We are pleased to welcome Katie D’Fantis to the Achievement Advantage Blog. Katie is an LPC, a board certified music therapist, and an EMDR (Eye Movement Desensitization and Reprocessing) clinician who works with teens and adults. She specializes in helping those who struggle with relationship issues, anxiety, and issues of self worth that stem from adverse life events such as grief/loss, abuse, and other traumatic experiences. You can learn more about Katie's experience and services she offers, by visiting The Balanced Living Center's website.
You can often hear me ask my clients “Where do you feel [that emotion] in your body?” And very often when the emotion they’re feeling is anxiety, my clients say they feel it in their head like “a dark cloud” or “a tornado” or like “static on a television set”. If you have ever struggled with anxiety, then you know that anxiety clouds your thoughts, perceptions and beliefs about yourself, others, and your experiences within the world. I have heard countless stories from my clients who are students and/or professionals about how these unhelpful ways of thinking have gotten in the way of their school work, preparing for a test or presentation, trying something new, or going out with friends on the weekend. As we embark on a new school year - a time when anxiety can run high - I want to share with you a tool that I find myself teaching almost every one of my clients at some point in our work together.
Below is a list of Unhelpful Thinking Styles. These are unhelpful ways of thinking that we all use from time to time and you may find that there are a select few that you use more often. Here are the steps to using this as a coping skill to develop more helpful ways of thinking:

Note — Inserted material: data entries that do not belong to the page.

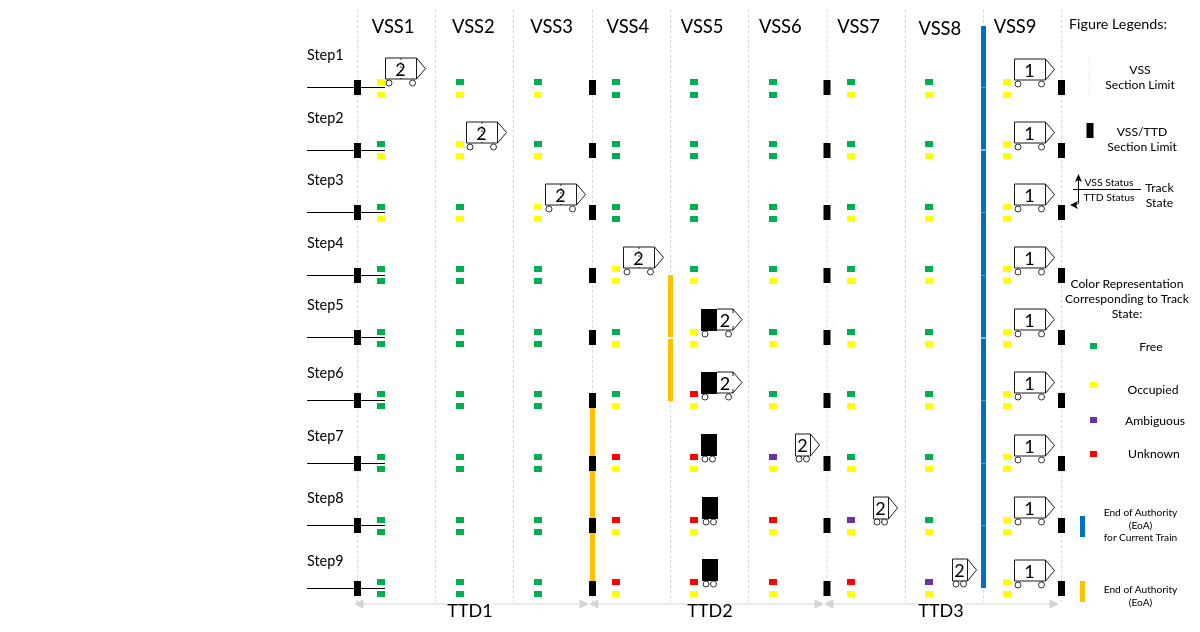
<!DOCTYPE html>
<html lang="en">
<head>
<meta charset="utf-8">
<title>Track states by step</title>
<style>
:root{--free:#00b050;--occupied:#ff0;--ambiguous:#7030a0;--unknown:#f00;--eoa-current:#0070c0;--eoa:#ffc000;--ink:#000}
*{box-sizing:border-box;margin:0;padding:0}
body{width:1200px;height:632px;overflow:hidden;background:#fff;color:var(--ink);font-family:Lato,"Open Sans",sans-serif}
.figure{position:relative;width:1200px;height:632px;overflow:hidden}
.figure>*{position:absolute}
.tracks{left:0;top:0}
.tracks text{font-size:18px;text-anchor:middle}
.sections{left:357px;top:14px;display:grid;grid-template-columns:repeat(9,78.25px);font-size:18.4px;line-height:24px;text-align:center}
.sections span{transform:translateX(var(--dx))}
.sections .low{padding-top:2px}
.steps{left:307px;top:24px;display:flex;flex-direction:column;list-style:none;font-size:14.4px}
.steps li{height:62.6px;line-height:62.6px}
.steps .split{margin-top:5px}
.states{left:377.4px;top:78.6px;display:grid;grid-template-columns:repeat(9,78.25px);grid-auto-rows:62.57px}
.states i{--vss:var(--free);--ttd:var(--occupied);width:8px;height:18px;background:linear-gradient(var(--vss) 0 6px,transparent 6px 12px,var(--ttd) 12px)}
.states i:nth-child(-n+9){height:19px;background:linear-gradient(var(--vss) 0 6px,transparent 6px 13px,var(--ttd) 13px)}
.states .clear{--ttd:var(--free)}
.states .occ{--vss:var(--occupied)}
.states .unk{--vss:var(--unknown)}
.states .amb{--vss:var(--ambiguous)}
.legend{left:1062px;top:0;width:138px;display:flex;flex-direction:column;font-size:12.2px;line-height:15px;text-align:center}
.legend h2{height:48px;width:112px;font-size:14.3px;font-weight:400;line-height:48px;white-space:nowrap}
.legend h3{height:100px;width:130px;padding-top:54px;font-size:12.2px;font-weight:400;white-space:nowrap}
.item{display:flex;align-items:center;height:var(--h)}
.item.top{align-items:flex-start}
.item .label{flex:none;width:var(--w);margin:var(--drop,0) 0 0 var(--shift,0);white-space:nowrap}
.icon{flex:none;width:40px;height:100%}
.icon.wide{width:80px}
.swatch{flex:none;width:7px;height:6px;margin:0 5px 0 28px;background:var(--c)}
.marker{flex:none;width:5px;height:21px;margin:var(--nudge) 17px 0 18px;background:var(--c)}
.small{font-size:10.2px;line-height:12.5px}
</style>
</head>
<body>
<main class="figure">
<div class="states">
<i class="occ"></i><i></i><i></i><i class="clear"></i><i class="clear"></i><i class="clear"></i><i></i><i></i><i class="occ"></i>
<i></i><i class="occ"></i><i></i><i class="clear"></i><i class="clear"></i><i class="clear"></i><i></i><i></i><i class="occ"></i>
<i></i><i></i><i class="occ"></i><i class="clear"></i><i class="clear"></i><i class="clear"></i><i></i><i></i><i class="occ"></i>
<i class="clear"></i><i class="clear"></i><i class="clear"></i><i class="occ"></i><i></i><i></i><i></i><i></i><i class="occ"></i>
<i class="clear"></i><i class="clear"></i><i class="clear"></i><i></i><i class="occ"></i><i></i><i></i><i></i><i class="occ"></i>
<i class="clear"></i><i class="clear"></i><i class="clear"></i><i></i><i class="unk"></i><i></i><i></i><i></i><i class="occ"></i>
<i class="clear"></i><i class="clear"></i><i class="clear"></i><i class="unk"></i><i class="unk"></i><i class="amb"></i><i></i><i></i><i class="occ"></i>
<i class="clear"></i><i class="clear"></i><i class="clear"></i><i class="unk"></i><i class="unk"></i><i class="unk"></i><i class="amb"></i><i></i><i class="occ"></i>
<i class="clear"></i><i class="clear"></i><i class="clear"></i><i class="unk"></i><i class="unk"></i><i class="unk"></i><i class="unk"></i><i class="amb"></i><i class="occ"></i>
</div>

<svg class="tracks" width="1200" height="632" viewBox="0 0 1200 632">
<defs>
<g id="wheels-long" fill="#fff" stroke="#000" stroke-width=".8"><circle cx="4" cy="25" r="3"/><circle cx="27.5" cy="25" r="3"/></g>
<g id="wheels-short" fill="#fff" stroke="#000" stroke-width=".8"><circle cx="4" cy="25" r="3"/><circle cx="11.5" cy="25" r="3"/></g>
<g id="train">
<path d="M.5 0H31.5V21H.5ZM31.5 0L40.5 10.5L31.5 21" fill="#fff" stroke="#000" stroke-width=".9"/>
<use href="#wheels-long"/>
</g>
<g id="train-two">
<use href="#train"/>
<path d="M16 0V21" stroke="#000" stroke-width=".8" stroke-dasharray="2 2"/>
<text x="15.5" y="18">2</text>
</g>
<g id="train-splitting">
<path d="M16 0H32M16 21H32M32 0L41 10.5L32 21" fill="none" stroke="#000" stroke-width=".9"/>
<path d="M32 0V21" stroke="#000" stroke-width=".9" stroke-dasharray="4 13"/>
<rect width="16" height="22"/>
<use href="#wheels-long"/>
<text x="24" y="18">2</text>
</g>
<g id="wagon"><rect width="16" height="22"/><use href="#wheels-short"/></g>
<g id="head">
<path d="M.5 0H15.5V22H.5ZM15.5 0L24.5 11L15.5 22" fill="#fff" stroke="#000" stroke-width=".9"/>
<use href="#wheels-short"/>
<text x="7.5" y="18">2</text>
</g>
<rect id="limit" x="-3.5" y="-7" width="7" height="15"/>
<g id="row">
<path d="M307 .5H385" stroke="#000"/>
<use href="#limit" x="357.5"/><use href="#limit" x="592.5"/><use href="#limit" x="827"/><use href="#limit" x="1061.5"/>
<use href="#train" x="1014" y="-28"/>
<text x="1029.5" y="-10.5">1</text>
</g>
<path id="span" d="M7 604H226M0 604L8 600V608ZM233 604L225 600V608Z" fill="#d4d4d4" stroke="#d4d4d4"/>
</defs>

<path d="M357.5 10V602M435.5 10V602M513.5 10V602M592.5 10V602M670.5 10V602M748.5 10V602M827 10V602M905.5 10V602M983.5 10V602M1061.5 10V602" fill="none" stroke="#d4d4d4" stroke-width=".9" stroke-dasharray="3 2"/>

<g fill="#ffc000">
<rect x="668" y="275" width="5" height="62"/><rect x="668" y="339" width="5" height="62"/>
<rect x="590" y="408" width="5" height="174"/>
</g>
<rect x="981" y="26" width="5" height="562" fill="#0070c0"/>
<path d="M981 150H986M981 338H986" stroke="#fff"/>
<path d="M981 87.5H986M981 212.5H986M981 275.5H986M981 400.5H986M981 463.5H986M981 525.5H986" stroke="#4b98d3"/>

<use href="#row" y="87"/><use href="#row" y="150"/><use href="#row" y="212"/>
<use href="#row" y="275"/><use href="#row" y="337"/><use href="#row" y="400"/>
<use href="#row" y="463"/><use href="#row" y="525"/><use href="#row" y="588"/>

<use href="#train-two" x="385" y="58"/>
<use href="#train-two" x="466" y="122"/>
<use href="#train-two" x="545" y="184"/>
<use href="#train-two" x="623" y="247"/>
<use href="#train-splitting" x="701" y="309"/>
<use href="#train-splitting" x="701" y="372"/>
<use href="#wagon" x="701" y="434"/><use href="#head" x="795" y="434"/>
<use href="#wagon" x="702" y="497"/><use href="#head" x="873" y="497"/>
<use href="#wagon" x="702" y="559"/><use href="#head" x="952" y="559"/>

<use href="#span" x="355"/><use href="#span" x="590"/><use href="#span" x="825"/>
<g>
<rect x="447" y="603" width="46" height="17" fill="#fff"/><rect x="687" y="603" width="46" height="17" fill="#fff"/><rect x="918" y="603" width="46" height="17" fill="#fff"/>
<text x="470" y="617">TTD1</text><text x="710" y="617">TTD2</text><text x="941" y="617">TTD3</text>
</g>
</svg>

<div class="sections">
<span style="--dx:-3px">VSS1</span><span style="--dx:-1px">VSS2</span><span style="--dx:-1px">VSS3</span><span style="--dx:-3px">VSS4</span><span style="--dx:-7px">VSS5</span><span style="--dx:-7px">VSS6</span><span style="--dx:-7px">VSS7</span><span class="low" style="--dx:-4px">VSS8</span><span style="--dx:-7px">VSS9</span>
</div>

<ol class="steps">
<li>Step1</li><li>Step2</li><li>Step3</li><li>Step4</li><li>Step5</li><li class="split">Step6</li><li>Step7</li><li>Step8</li><li>Step9</li>
</ol>

<aside class="legend">
<h2>Figure Legends:</h2>
<div class="item top" style="--h:54px;--w:76px;--drop:14px">
<svg class="icon" viewBox="0 0 40 54"><path d="M27.5 9V48" stroke="#e2e2e2" stroke-width=".8" stroke-dasharray="3 2"/></svg>
<span class="label">VSS<br>Section Limit</span>
</div>
<div class="item top" style="--h:60px;--w:80px;--drop:22px">
<svg class="icon" viewBox="0 0 40 60"><rect x="24.5" y="21" width="7" height="15"/></svg>
<span class="label">VSS/TTD<br>Section Limit</span>
</div>
<div class="item top" style="--h:60px;--w:35px;--drop:18px">
<svg class="icon wide" viewBox="0 0 80 60">
<path d="M16.5 16V41Q16 43 12 43M11 27.5H79" fill="none" stroke="#000"/>
<path d="M16.5 12L20 20L16.5 18L13 20ZM8 43L16 39L14 43L16 47Z"/>
<text x="47" y="24" font-size="10.4" text-anchor="middle">VSS Status</text>
<text x="47" y="39" font-size="10.4" text-anchor="middle">TTD Status</text>
</svg>
<span class="label">Track<br>State</span>
</div>
<h3>Color Representation<br>Corresponding to Track<br>State:</h3>
<div class="item" style="--h:48px;--w:98px"><span class="swatch" style="--c:var(--free)"></span><span class="label">Free</span></div>
<div class="item" style="--h:30px;--w:86px;--shift:8px;--drop:8px"><span class="swatch" style="--c:var(--occupied)"></span><span class="label">Occupied</span></div>
<div class="item" style="--h:40px;--w:90px;--shift:8px"><span class="swatch" style="--c:var(--ambiguous)"></span><span class="label">Ambiguous</span></div>
<div class="item" style="--h:27px;--w:88px;--shift:8px"><span class="swatch" style="--c:var(--unknown)"></span><span class="label">Unknown</span></div>
<div class="item small" style="--h:116px;--w:77px;--nudge:3px"><span class="marker" style="--c:var(--eoa-current)"></span><span class="label">End of Authority<br>(EoA)<br>for Current Train</span></div>
<div class="item top small" style="--h:25px;--w:77px;--nudge:-2px"><span class="marker" style="--c:var(--eoa)"></span><span class="label">End of Authority<br>(EoA)</span></div>
</aside>
</main>
</body>
</html>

Read through the left column and take note of which unhelpful thinking styles you have used in the past/noticed yourself using presently. Become familiar with the ones you use most often.
Over the next week, just notice when you use an unhelpful thinking style. You will most likely notice you’ve used it after the fact; this is completely normal and is a step in the right direction!
Once you’ve noticed it, name the unhelpful thinking style. Just naming it and calling it what it is helps to diminish its power in the moment. For example, “I’m totally going to bomb this test! ...oh wait, that was me jumping to conclusions. I always do that before a big test, don’t I?!”
Work To Change It
Now it’s time to familiarize yourself with the right column of the page. These alternative responses are the ideal/more positive ways of thinking. Over time and with continued work to improve your self-awareness, you’ll become better at noticing when you use these unhelpful thinking styles. Then you can work to change them by substituting the unhelpful thought with the alternative responses. Or, better yet, you’ll be able to anticipate the unhelpful thought, stop it before it happens, and the alternative responses will become your default way of thinking.
Mastering these steps will take practice. Don’t forget to have compassion for yourself and to be patient. Think about it this way, you’ve likely spent years perfecting these unhelpful styles as your default, so naturally it would take time to change your default way of thinking. Practice makes permanent.
Wishing you all a successful start to the school year!